_Work instruction_
Find where "548L656 553 670" appears in the entries below. That line and all lines after it, through the last, are to be duplicated exactly, with nothing else.

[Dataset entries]
◇ ◇ ◇ ◇

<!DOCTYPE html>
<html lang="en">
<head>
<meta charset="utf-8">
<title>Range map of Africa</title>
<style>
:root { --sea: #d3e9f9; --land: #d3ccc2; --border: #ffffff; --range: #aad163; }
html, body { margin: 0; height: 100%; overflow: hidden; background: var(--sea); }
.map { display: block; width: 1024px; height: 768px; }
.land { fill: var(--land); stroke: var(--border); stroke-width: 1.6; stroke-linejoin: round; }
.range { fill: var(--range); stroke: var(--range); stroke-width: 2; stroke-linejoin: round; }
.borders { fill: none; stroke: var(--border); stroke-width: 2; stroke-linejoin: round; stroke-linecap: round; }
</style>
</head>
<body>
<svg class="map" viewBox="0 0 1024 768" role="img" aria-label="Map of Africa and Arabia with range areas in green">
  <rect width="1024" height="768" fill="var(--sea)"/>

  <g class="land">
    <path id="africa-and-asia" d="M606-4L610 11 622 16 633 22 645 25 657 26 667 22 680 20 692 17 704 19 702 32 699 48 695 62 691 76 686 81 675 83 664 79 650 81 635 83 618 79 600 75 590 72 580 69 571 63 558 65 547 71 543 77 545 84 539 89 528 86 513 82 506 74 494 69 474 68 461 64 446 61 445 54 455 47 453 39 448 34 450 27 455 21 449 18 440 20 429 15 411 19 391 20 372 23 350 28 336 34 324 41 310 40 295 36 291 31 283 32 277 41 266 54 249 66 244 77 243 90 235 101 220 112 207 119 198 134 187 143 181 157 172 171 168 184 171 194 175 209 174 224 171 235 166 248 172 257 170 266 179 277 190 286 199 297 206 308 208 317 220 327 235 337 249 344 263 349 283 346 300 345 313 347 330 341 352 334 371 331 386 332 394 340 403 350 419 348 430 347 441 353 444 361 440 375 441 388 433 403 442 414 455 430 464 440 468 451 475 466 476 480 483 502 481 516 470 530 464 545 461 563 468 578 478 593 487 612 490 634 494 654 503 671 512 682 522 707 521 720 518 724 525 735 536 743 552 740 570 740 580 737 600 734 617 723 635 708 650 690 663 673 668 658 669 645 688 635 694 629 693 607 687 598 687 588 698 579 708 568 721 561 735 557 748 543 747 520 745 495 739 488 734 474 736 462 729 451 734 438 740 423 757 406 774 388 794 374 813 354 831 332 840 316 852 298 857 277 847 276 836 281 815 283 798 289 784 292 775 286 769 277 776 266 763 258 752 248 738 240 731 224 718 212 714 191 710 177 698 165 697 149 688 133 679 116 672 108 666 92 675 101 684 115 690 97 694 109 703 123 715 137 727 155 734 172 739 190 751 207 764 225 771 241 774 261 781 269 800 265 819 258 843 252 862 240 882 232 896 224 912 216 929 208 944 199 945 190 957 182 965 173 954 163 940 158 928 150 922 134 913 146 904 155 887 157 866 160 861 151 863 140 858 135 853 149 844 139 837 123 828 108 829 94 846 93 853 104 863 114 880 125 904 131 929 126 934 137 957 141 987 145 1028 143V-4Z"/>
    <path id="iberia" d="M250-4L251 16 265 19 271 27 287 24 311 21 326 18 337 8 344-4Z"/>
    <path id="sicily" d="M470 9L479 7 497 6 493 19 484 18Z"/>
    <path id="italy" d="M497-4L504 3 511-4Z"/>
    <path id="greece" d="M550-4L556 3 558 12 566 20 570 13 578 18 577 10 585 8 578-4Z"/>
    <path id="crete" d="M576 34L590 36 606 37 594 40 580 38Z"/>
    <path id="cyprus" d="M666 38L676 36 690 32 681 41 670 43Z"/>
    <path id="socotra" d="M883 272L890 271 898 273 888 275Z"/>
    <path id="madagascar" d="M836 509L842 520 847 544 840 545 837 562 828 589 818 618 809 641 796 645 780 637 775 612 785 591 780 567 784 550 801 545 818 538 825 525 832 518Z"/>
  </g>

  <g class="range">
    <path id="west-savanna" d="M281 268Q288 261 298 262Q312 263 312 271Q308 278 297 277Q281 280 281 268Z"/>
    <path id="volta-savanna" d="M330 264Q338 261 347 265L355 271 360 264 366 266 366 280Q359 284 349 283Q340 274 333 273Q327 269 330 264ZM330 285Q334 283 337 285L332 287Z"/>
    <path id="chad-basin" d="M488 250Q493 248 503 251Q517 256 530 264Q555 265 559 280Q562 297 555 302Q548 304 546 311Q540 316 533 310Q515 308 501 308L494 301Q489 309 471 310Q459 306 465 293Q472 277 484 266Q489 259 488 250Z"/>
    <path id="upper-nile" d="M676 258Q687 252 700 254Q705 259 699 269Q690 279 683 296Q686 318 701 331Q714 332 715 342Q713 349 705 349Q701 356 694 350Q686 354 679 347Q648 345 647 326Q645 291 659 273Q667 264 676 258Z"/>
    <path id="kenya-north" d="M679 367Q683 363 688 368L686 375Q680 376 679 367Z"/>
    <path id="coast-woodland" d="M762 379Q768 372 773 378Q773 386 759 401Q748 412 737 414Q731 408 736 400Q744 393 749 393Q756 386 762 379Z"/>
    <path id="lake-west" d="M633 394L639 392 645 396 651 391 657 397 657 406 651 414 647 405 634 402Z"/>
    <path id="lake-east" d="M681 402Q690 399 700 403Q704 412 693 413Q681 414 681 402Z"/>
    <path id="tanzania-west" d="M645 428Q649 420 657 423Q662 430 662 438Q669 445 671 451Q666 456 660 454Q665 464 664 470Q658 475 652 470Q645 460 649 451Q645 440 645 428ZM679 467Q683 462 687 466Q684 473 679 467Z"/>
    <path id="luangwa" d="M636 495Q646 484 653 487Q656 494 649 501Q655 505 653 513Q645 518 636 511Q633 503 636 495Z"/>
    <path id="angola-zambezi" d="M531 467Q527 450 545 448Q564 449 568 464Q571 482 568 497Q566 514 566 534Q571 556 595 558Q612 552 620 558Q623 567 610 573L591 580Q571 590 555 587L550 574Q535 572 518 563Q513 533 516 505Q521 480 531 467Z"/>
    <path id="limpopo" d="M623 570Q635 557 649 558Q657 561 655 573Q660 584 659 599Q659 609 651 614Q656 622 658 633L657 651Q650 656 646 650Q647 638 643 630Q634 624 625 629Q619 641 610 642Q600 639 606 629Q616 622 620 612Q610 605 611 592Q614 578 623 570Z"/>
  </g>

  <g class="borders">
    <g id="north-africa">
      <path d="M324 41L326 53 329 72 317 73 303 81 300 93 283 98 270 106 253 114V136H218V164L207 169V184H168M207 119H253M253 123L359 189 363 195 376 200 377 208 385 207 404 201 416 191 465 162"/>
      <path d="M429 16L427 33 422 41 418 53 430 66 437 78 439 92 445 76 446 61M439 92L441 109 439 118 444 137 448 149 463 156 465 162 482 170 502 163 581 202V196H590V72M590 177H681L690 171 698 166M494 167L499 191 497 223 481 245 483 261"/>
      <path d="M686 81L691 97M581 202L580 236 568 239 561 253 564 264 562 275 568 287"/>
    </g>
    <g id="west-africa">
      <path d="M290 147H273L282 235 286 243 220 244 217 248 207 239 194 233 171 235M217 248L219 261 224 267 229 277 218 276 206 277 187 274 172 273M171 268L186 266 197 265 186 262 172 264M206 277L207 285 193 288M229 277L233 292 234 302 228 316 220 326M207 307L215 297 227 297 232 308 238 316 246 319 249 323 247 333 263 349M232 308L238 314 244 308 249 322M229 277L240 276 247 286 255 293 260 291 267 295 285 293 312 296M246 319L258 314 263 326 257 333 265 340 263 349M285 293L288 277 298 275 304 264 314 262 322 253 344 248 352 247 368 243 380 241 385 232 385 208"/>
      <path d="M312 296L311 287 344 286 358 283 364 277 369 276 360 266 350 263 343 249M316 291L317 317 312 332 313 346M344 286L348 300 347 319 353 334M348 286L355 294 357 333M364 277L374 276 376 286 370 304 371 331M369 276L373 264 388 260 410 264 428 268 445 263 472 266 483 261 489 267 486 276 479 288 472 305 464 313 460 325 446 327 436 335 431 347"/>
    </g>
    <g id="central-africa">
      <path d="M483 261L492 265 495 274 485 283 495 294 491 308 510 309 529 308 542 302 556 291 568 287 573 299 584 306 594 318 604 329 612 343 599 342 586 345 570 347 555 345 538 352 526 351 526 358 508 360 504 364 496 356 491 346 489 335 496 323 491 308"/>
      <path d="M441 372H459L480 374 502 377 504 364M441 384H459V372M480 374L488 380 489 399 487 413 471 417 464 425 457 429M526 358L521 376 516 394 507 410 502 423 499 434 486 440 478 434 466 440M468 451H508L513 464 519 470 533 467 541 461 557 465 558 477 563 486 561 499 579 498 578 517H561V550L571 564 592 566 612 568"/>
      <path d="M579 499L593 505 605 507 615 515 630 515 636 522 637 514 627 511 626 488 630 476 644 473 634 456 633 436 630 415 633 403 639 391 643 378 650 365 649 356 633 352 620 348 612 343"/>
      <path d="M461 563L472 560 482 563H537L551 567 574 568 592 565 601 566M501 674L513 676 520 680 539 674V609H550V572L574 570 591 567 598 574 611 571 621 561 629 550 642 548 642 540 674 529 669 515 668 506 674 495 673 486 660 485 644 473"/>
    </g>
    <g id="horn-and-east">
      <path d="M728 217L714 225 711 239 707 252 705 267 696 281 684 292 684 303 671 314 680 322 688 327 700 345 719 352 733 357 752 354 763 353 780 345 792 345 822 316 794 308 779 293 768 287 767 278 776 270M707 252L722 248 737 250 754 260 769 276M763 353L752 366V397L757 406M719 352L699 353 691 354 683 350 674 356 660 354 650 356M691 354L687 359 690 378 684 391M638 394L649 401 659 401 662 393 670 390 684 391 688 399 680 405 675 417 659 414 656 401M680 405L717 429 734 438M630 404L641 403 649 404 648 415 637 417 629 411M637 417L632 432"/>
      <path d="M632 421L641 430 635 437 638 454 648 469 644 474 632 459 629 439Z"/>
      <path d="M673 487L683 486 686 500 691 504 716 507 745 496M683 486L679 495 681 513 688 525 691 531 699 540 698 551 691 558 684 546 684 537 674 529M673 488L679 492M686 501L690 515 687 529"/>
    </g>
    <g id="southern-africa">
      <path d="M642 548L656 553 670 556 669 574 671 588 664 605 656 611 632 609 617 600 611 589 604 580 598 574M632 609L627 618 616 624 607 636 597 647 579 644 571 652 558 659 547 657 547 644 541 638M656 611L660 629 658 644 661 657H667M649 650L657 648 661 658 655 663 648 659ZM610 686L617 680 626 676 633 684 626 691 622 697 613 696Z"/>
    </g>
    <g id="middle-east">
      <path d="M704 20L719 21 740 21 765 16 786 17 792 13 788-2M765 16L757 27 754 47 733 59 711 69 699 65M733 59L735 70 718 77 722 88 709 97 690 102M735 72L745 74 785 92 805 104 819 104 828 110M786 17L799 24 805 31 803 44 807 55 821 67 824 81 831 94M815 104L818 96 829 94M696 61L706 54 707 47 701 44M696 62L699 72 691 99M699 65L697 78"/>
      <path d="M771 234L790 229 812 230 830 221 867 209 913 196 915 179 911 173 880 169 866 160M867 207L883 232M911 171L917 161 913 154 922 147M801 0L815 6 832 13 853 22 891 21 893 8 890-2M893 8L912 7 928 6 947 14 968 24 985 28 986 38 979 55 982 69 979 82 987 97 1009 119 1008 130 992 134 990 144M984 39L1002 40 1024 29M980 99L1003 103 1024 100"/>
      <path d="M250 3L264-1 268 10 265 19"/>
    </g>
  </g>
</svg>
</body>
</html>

◇ ◇ ◇ ◇

_Output for this exercise_
      <path d="M642 548L656 553 670 556 669 574 671 588 664 605 656 611 632 609 617 600 611 589 604 580 598 574M632 609L627 618 616 624 607 636 597 647 579 644 571 652 558 659 547 657 547 644 541 638M656 611L660 629 658 644 661 657H667M649 650L657 648 661 658 655 663 648 659ZM610 686L617 680 626 676 633 684 626 691 622 697 613 696Z"/>
    </g>
    <g id="middle-east">
      <path d="M704 20L719 21 740 21 765 16 786 17 792 13 788-2M765 16L757 27 754 47 733 59 711 69 699 65M733 59L735 70 718 77 722 88 709 97 690 102M735 72L745 74 785 92 805 104 819 104 828 110M786 17L799 24 805 31 803 44 807 55 821 67 824 81 831 94M815 104L818 96 829 94M696 61L706 54 707 47 701 44M696 62L699 72 691 99M699 65L697 78"/>
      <path d="M771 234L790 229 812 230 830 221 867 209 913 196 915 179 911 173 880 169 866 160M867 207L883 232M911 171L917 161 913 154 922 147M801 0L815 6 832 13 853 22 891 21 893 8 890-2M893 8L912 7 928 6 947 14 968 24 985 28 986 38 979 55 982 69 979 82 987 97 1009 119 1008 130 992 134 990 144M984 39L1002 40 1024 29M980 99L1003 103 1024 100"/>
      <path d="M250 3L264-1 268 10 265 19"/>
    </g>
  </g>
</svg>
</body>
</html>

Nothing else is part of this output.